When Nadav Cutler, a second-grader, was asked on the bus home, what we should do in a moment like this even after the march?
He said, “We keep marching. And learning!”
* * *
This morning, we read the Torah portion: Va-y’hi that describes the death of Jacob. He blesses his sons and grandsons: Ephraim and Menasheh. On Friday nights, we continue this tradition, by blessing our children with the words “Yesimkha Elohim K’Ephraim V’khim’Menasheh – may you be blessed like Ephraim and Menasheh.”
The question is why like the two of them and not like Abraham, Isaac, and Jacob? A midrash points to a possible answer. It describes how Ephraim and Menasheh, who grew up in a foreign land, with a different culture, were able to maintain their identity.
Jews living in the United States have to navigate complicated waters to celebrate our identity amidst hate and Anti-Semitism.
I believe that if we continue to stand up with others, build bridges with other communities, while standing even more strongly as Jews, we will endure this and future challenges.
As we were getting off the bus on Sunday night after our 14-hour trek, a couple of Emunah families greeted us with a large Israeli flag, loud music, and great enthusiasm.
Our weary, but proud group disembarked from the bus.
One member of our group came up to me and told the story of how she was almost killed in the AMIA bombing in Argentina on July 18, 1994. She told me how coming to this rally, was exactly what the Jewish community down there could not do.
Later in the week, she sent me a note: “On Sunday, with solidarity, in peace, with love, with no hate, with no fear, with trust & faith (bitahon & emunah) we walked, we shared, we marched as one, being one while each one of us was also unique & itself, thus making each number count for the big number. In the midst of pain & confusion is hard to believe that the sun will rise again, that every cloud has a silver lining…Perhaps that is the essence of what being Jewish is about and that is why we always say Lejaim with hope!”

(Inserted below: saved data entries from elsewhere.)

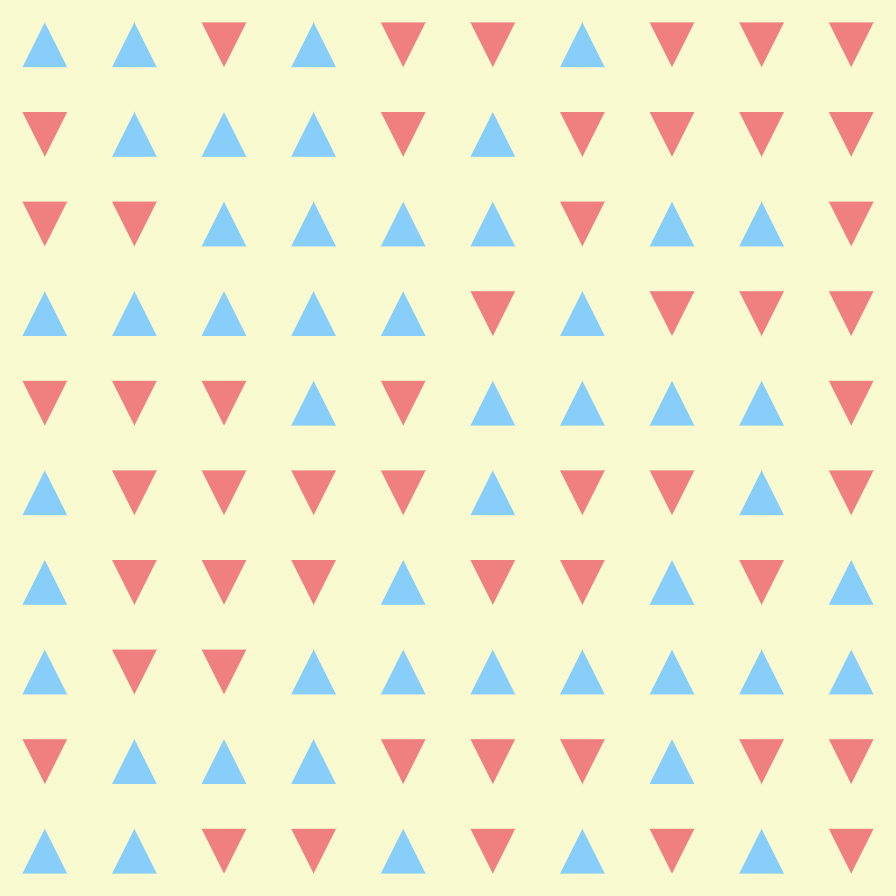
Write a Shadertoy shader that draws this pattern.

```glsl
// Ten by ten grid of small triangles, randomly blue pointing up or coral pointing down, on cream.

// Integer hash of a cell, from 0 to 1
float hash(ivec2 cell) {
    uint h = uint(cell.x) * 1597334677u ^ uint(cell.y) * 3812015801u;
    h = (h ^ (h >> 15)) * 2246822519u;
    h ^= h >> 13;
    return float(h & 65535u) / 65536.0;
}

// Signed distance to an upward triangle, half a cell wide and high
float triangle(vec2 p) {
    float sides = (2.0 * abs(p.x) + p.y - 0.25) / sqrt(5.0);
    float base = -0.25 - p.y;
    return max(sides, base);
}

void mainImage(out vec4 fragColor, in vec2 fragCoord) {
    // Grid cells
    vec2 grid = fragCoord / iResolution.y * 10.0;
    vec2 p = fract(grid) - 0.5;
    float pixel = 10.0 / iResolution.y;

    // Each cell picks a direction, which sets its colour
    bool pointsUp = hash(ivec2(floor(grid))) < 0.5;
    if (!pointsUp) p.y = -p.y;
    vec3 blue = vec3(0.53, 0.81, 0.98);
    vec3 coral = vec3(0.94, 0.50, 0.50);
    vec3 cream = vec3(0.98, 0.98, 0.82);

    // Fill with a one-pixel soft edge
    float coverage = clamp(0.5 - triangle(p) / pixel, 0.0, 1.0);
    fragColor = vec4(mix(cream, pointsUp ? blue : coral, coverage), 1.0);
}
```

The Jewish people’s response to hate and anti-Semitism over thousands of years remains to live life fully, proudly, and with hope.
May it always be so and let us all say, Amen.